Welcome to Casks and Quivers! I started this site/blog to discuss issues associated with two of my favorite activities: Brewing and Archery (and Thrown Weapons). As a member of the Society for Creative Anachronism, I have interest in how these activities occurred in the Middle Ages as well as in more modern times. I am particularly interested in finding modern scientific support for Medieval practices. Recently, I have developed an interest in researching the history of the WWII destroyer, USS Patterson, and U.S. submarine war patrol reports. If you would like to know more about me “mundanely” and my SCA persona click on the about tab in the menu. If you have any questions, feel free to email me or use this contact form.
Since my last update, the nocino was removed from the barrel on the advice of my panel of taste testers. It was replaced with an imperial stout. The intent was to allow the stout to soak up the flavors of … Continue reading →
What is Nocino? It is a walnut liqueur, but it is not made with the familiar cerebrum-like nut we love to put into baked goods. It involves using unripe, green walnuts whose shells have not yet hardened. These walnut “hulls” … Continue reading →
The plan for this project involved making a couple of gallons of Nocino and putting it in a 10L charred oak barrel until it absorbed the desired flavors. Once the Nocino reached that stage the plan was to fill the … Continue reading →

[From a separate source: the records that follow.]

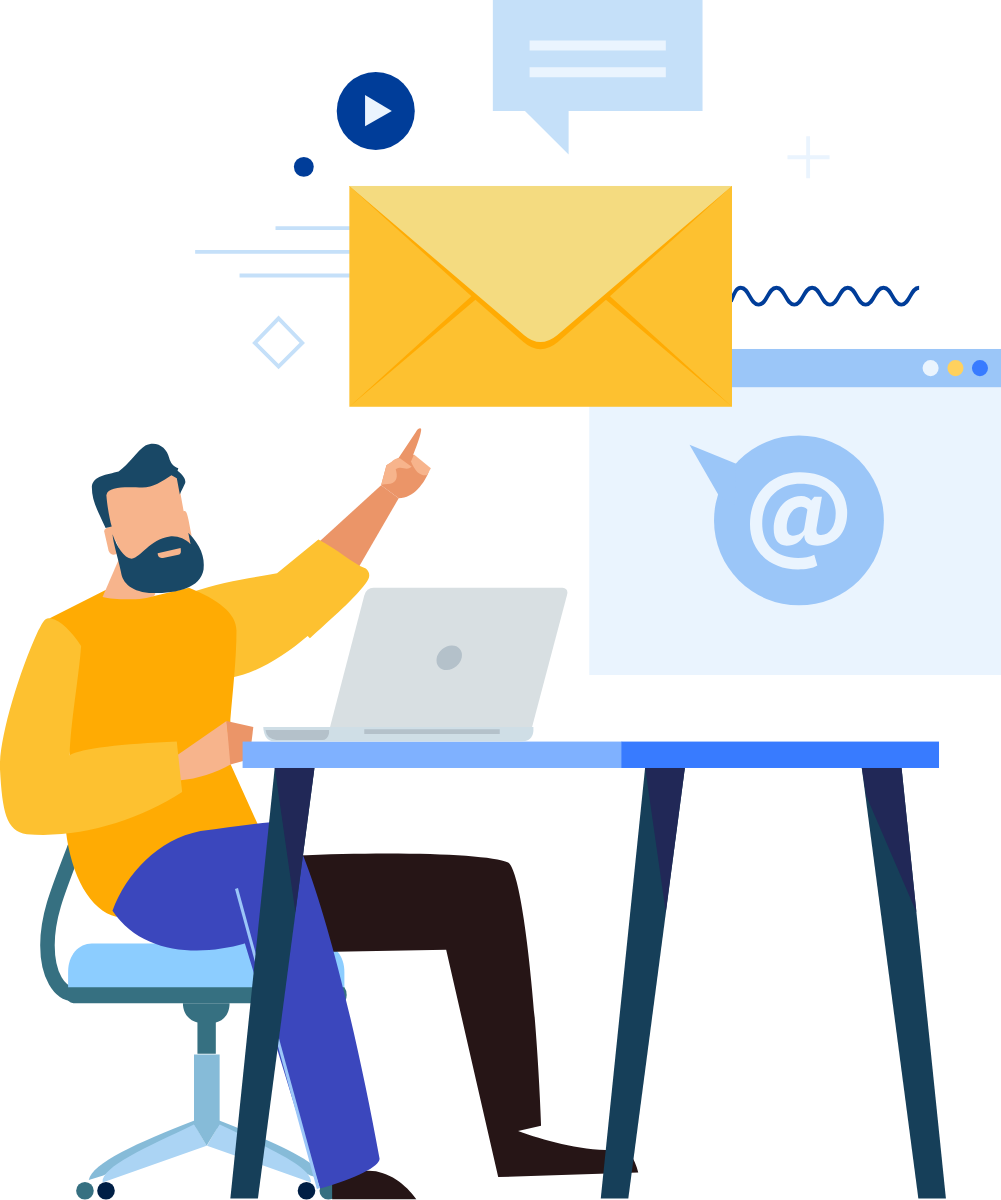
<!DOCTYPE html>
<html lang="en">
<head>
<meta charset="utf-8">
<title>Email marketing illustration</title>
<style>
:root{
  --white:#fff; --ice:#eaf4fe; --pale:#c5e0f9; --sky:#9bc6f8; --seat:#8ccdff;
  --azure:#7fb1ff; --blue:#387bff; --royal:#003d99; --indigo:#3b47bd; --navy:#001f45;
  --amber:#ffab03; --gold:#fdc130; --straw:#f4db80; --sun:#ffd15e;
  --skin:#f7b48c; --skin-shade:#eb9568; --hair:#194866;
  --leg:#163f59; --leg-shade:#212857; --teal:#367081; --steel:#86bbd8; --steel-light:#abd4f4;
  --trouser:#261516; --lid:#d8dfe2; --base:#cfdee6; --grey:#b4c1ca;
}
html,body{margin:0;background:var(--white)}
body{width:1001px;height:1200px;overflow:hidden}
.scene{display:block;width:1001px;height:1200px}
.ice{fill:var(--ice)} .pale{fill:var(--pale)} .sky{fill:var(--sky)} .seat{fill:var(--seat)}
.azure{fill:var(--azure)} .blue{fill:var(--blue)} .royal{fill:var(--royal)} .indigo{fill:var(--indigo)} .navy{fill:var(--navy)}
.amber{fill:var(--amber)} .gold{fill:var(--gold)} .straw{fill:var(--straw)} .sun{fill:var(--sun)}
.skin{fill:var(--skin)} .skin-shade{fill:var(--skin-shade)} .hair{fill:var(--hair)}
.leg{fill:var(--leg)} .leg-shade{fill:var(--leg-shade)} .teal{fill:var(--teal)} .steel{fill:var(--steel)} .steel-light{fill:var(--steel-light)}
.trouser{fill:var(--trouser)} .lid{fill:var(--lid)} .base{fill:var(--base)} .grey{fill:var(--grey)}
.line{fill:none;stroke-width:5}
.line-pale{stroke:var(--pale)} .line-ice{stroke:var(--ice)} .line-royal{stroke:var(--royal)}
.seam{fill:none;stroke:var(--sky);stroke-width:4}
.chair-back{fill:none;stroke:var(--teal);stroke-width:19}
</style>
</head>
<body>
<svg class="scene" viewBox="0 0 1308 1568" role="img" aria-label="Bearded man at a desk with a laptop, pointing up at a large envelope">
  <defs>
    <g id="desk-leg">
      <path class="leg" d="M359 1003H411L337 1566H301Z"/>
      <path class="leg-shade" d="M359 1003H411L386 1192Z"/>
    </g>
    <g id="chair-foot">
      <path class="steel" d="M254 1464C182 1492 119 1520 116 1542L135 1536L258 1474Z"/>
      <path class="steel-light" d="M254 1469L270 1497L134 1545C133 1524 190 1500 254 1469Z"/>
    </g>
  </defs>

  <g id="accents">
    <circle class="royal" cx="491" cy="145" r="51"/>
    <path class="ice" d="M477 124L512 145L477 165Z"/>
    <circle class="royal" cx="397" cy="218" r="13"/>
    <path class="line line-pale" d="M360 298H460M255 329H460M313 360H460"/>
    <path class="line line-pale" d="M364 416L395 448L364 479L333 448Z"/>
    <path class="line line-ice" d="M1056 178V233M1029 205.500H1084"/>
  </g>

  <g id="speech-bubble">
    <path class="pale" d="M644 0H918V145H743V202L686 145H644Z"/>
    <path class="ice" d="M692 53H870V66H692ZM692 88H870V101H692Z"/>
  </g>

  <g id="browser-window">
    <rect class="ice" x="770" y="506" width="538" height="376"/>
    <rect class="sky" x="770" y="456" width="538" height="50"/>
    <circle class="ice" cx="1216" cy="481" r="10.500"/>
    <circle class="sun" cx="1248.500" cy="481" r="10.500"/>
    <circle class="blue" cx="1280.500" cy="481" r="10.500"/>
    <circle class="sky" cx="1044" cy="680" r="111"/>
    <path class="sky" d="M901 581L962 606L960 660L939 647Z"/>
    <path id="at-sign" class="ice" fill-rule="evenodd" d="M1068 739C1061 743 1053 744 1043 744C1006 744 980 720 980 685C980 645 1008 617 1045 617C1083 617 1107 639 1107 670C1107 696 1092 713 1068 713C1057 713 1051 709 1051 699C1045 709 1038 713 1028 713C1017 713 1011 705 1011 691C1011 666 1027 648 1047 648C1053 648 1057 650 1060 654L1064 649H1074L1067 690C1066 697 1069 699 1073 699C1084 699 1092 688 1092 671C1092 647 1075 632 1046 632C1016 632 996 653 996 684C996 712 1014 729 1043 729C1051 729 1058 728 1064 725ZM1055 666C1053 663 1050 662 1047 662C1036 662 1028 675 1028 689C1028 696 1031 700 1036 700C1043 700 1050 696 1051 690Z"/>
  </g>

  <path id="wave" class="line line-royal" d="M955 394C960 382 962 376 968 376c11 0 12 22 23.300 22s12 -22 23.300 -22s12 22 23.300 22s12 -22 23.300 -22s12 22 23.300 22s12 -22 23.300 -22s12 22 23.300 22s12 -22 23.300 -22s12 22 23.300 22s12 -22 23.300 -22"/>

  <g id="envelope">
    <rect class="gold" x="456.500" y="243" width="500" height="288.500"/>
    <path class="amber" d="M617 386L456.500 531.500L622 391ZM796 386L956.500 531.500L791 391Z"/>
    <path class="amber" d="M456.500 243H956.500L797 387L729 447Q706 466 684 447L616 387Z"/>
    <path class="straw" d="M456.500 243H956.500L728 438Q706 456 685 438Z"/>
  </g>

  <g id="chair">
    <path class="chair-back" d="M98 1106C74 1168 62 1198 62 1235C62 1275 78 1298 96 1299"/>
    <path class="seat" d="M89 1292V1270C89 1248 103 1233 120 1233H418C438 1233 450 1250 450 1270V1292Z"/>
    <path class="teal" d="M89 1290H450Q453 1294 453 1300Q453 1308 447 1311H96Q88 1310 86 1300Z"/>
    <path class="teal" d="M239 1311H300C300 1325 292 1334 282 1336V1377H258V1336C248 1334 239 1325 239 1311Z"/>
    <use href="#chair-foot"/>
    <use href="#chair-foot" transform="matrix(-1 0 0 1 540.500 0)"/>
    <path class="steel" d="M253.500 1378H287V1469L270 1497L253.500 1469Z"/>
    <circle class="teal" cx="111" cy="1556" r="11.500"/>
    <circle class="navy" cx="138.500" cy="1556" r="11.500"/>
    <circle class="navy" cx="400.500" cy="1556" r="11.500"/>
    <circle class="teal" cx="429" cy="1556" r="11.500"/>
  </g>

  <g id="man">
    <g id="raised-arm">
      <path class="skin-shade" d="M416 709L498 634L521 651L467 744Z"/>
      <path class="skin-shade" d="M498 634L505 608L521 598L543 565C546 559 552 557 550 564C549 571 543 586 540 594L560 617C555 630 541 651 521 651Z"/>
      <path class="skin" d="M498 634L505 608L511 604C515 600 519 598 523 599L538 610C530 616 526 608 517 613C520 622 519 630 510 632Q502 632 498 634Z"/>
      <path class="skin" d="M541 594L563 612L558 621C549 622 543 617 537 603Z"/>
      <path class="gold" d="M250 774C290 760 330 755 362 749L416 705C440 717 460 736 478 743C484 748 484 755 478 762C460 786 425 815 405 834L402 831C370 858 335 880 300 886L290 800Z"/>
    </g>
    <path class="amber" d="M65 808L138 771L200 779L247 768C284 783 309 801 309 824C309 860 304 905 301 940V998L339 1082L152 1198C118 1190 93 1145 86 1085L91 987Z"/>
    <g id="head">
      <path class="skin" d="M160 720L134 780C150 784 188 785 202 778L210 750Z"/>
      <path class="skin" d="M136 694C138 688 143 688 148 689L154 722C150 727 144 725 142 720Z"/>
      <path class="skin" d="M136 640L185 630L224 618L232 624L240 668C244 667 245 671 250 698L252 740L170 750L144 690Z"/>
      <path class="hair" d="M138 690C128 668 120 655 120 636C121 622 140 620 155 616C168 607 180 588 190 582C205 575 218 585 221 598C223 605 226 609 233 612L232 615C240 621 243 627 242 631C240 636 237 641 235 646L231 625L224 621C212 629 200 637 186 637C170 637 141 634 139 647C140 660 143 678 146 688Z"/>
      <path class="hair" d="M147 698C153 715 162 729 172 730C185 728 195 705 222 701C232 700 242 704 249 711L246 696C262 712 268 728 266 744C262 768 232 775 200 775C172 774 160 762 158 747C154 728 148 710 147 698Z"/>
      <path class="skin" d="M206 723L236 716C237 722 236 724 233 725L213 729C208 730 206 727 206 723Z"/>
    </g>
    <g id="resting-arm">
      <path class="skin" d="M230 988L296 942L303 998C280 1011 260 1017 234 1020Z"/>
      <path class="skin-shade" d="M296 942L331 950L326 992L301 999Z"/>
      <path class="gold" d="M66 808C58 806 55 815 50 824C22 885 -2 970 0 1005C3 1060 8 1086 35 1090C105 1096 180 1072 238 1035L231 969C160 972 105 978 91 987C92 945 103 885 106 844C94 826 80 811 66 808Z"/>
    </g>
    <g id="legs">
      <path class="trouser" d="M385 1118C520 1112 640 1116 664 1127C684 1140 702 1330 707 1471L677 1478C710 1490 755 1503 800 1503L822 1505C828 1514 832 1524 834 1532L651 1538L583 1241L420 1244Z"/>
      <path class="trouser" d="M434 1545C450 1537 465 1530 478 1530C505 1528 530 1547 544 1567H434Z"/>
      <path class="indigo" d="M147 1190C165 1142 206 1097 262 1086C293 1082 325 1077 354 1074.500L390 1105L397 1120C430 1205 468 1360 496 1514C496 1524 465 1540 418 1553L360 1364L320 1233C260 1250 185 1247 147 1190Z"/>
      <path class="seam" d="M309 1161L416 1553"/>
    </g>
  </g>

  <g id="desk">
    <use href="#desk-leg"/>
    <use href="#desk-leg" x="484"/>
    <path class="leg" d="M1126 1003H1178L1236 1566H1200Z"/>
    <path class="leg-shade" d="M1126 1003H1178L1197.500 1192L1132 1040Z"/>
    <rect class="azure" x="317" y="969" width="496" height="34.500"/>
    <rect class="blue" x="812" y="969" width="415" height="34.500"/>
  </g>

  <g id="laptop">
    <path class="lid" d="M431 951L476 778Q479 768 488 768H735Q743 769 741 777L695 951Z"/>
    <ellipse class="grey" cx="587" cy="859.500" rx="18" ry="14.500" transform="rotate(-40 587 859.500)"/>
    <path class="base" d="M344 950H697V955Q696 969 681 969H358Q345 968 344 950Z"/>
    <path class="grey" d="M347 954H430V958Q428 967 421 967H361Q348 965 347 954ZM476 953H653V959H476Z"/>
  </g>
</svg>
</body>
</html>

In an earlier post, I described a project that I started to digitize and post photos of reunions of the crew of the USS Patterson (DD392). The photos are from an album that was kept by my in-laws, Erwin and … Continue reading →
This is my second installment of my series, “In Their Own Words” wherein I use quotes from WWII submarine reports to highlight themes of commanders that I find interesting. My introductory post in this series focused on a couple of … Continue reading →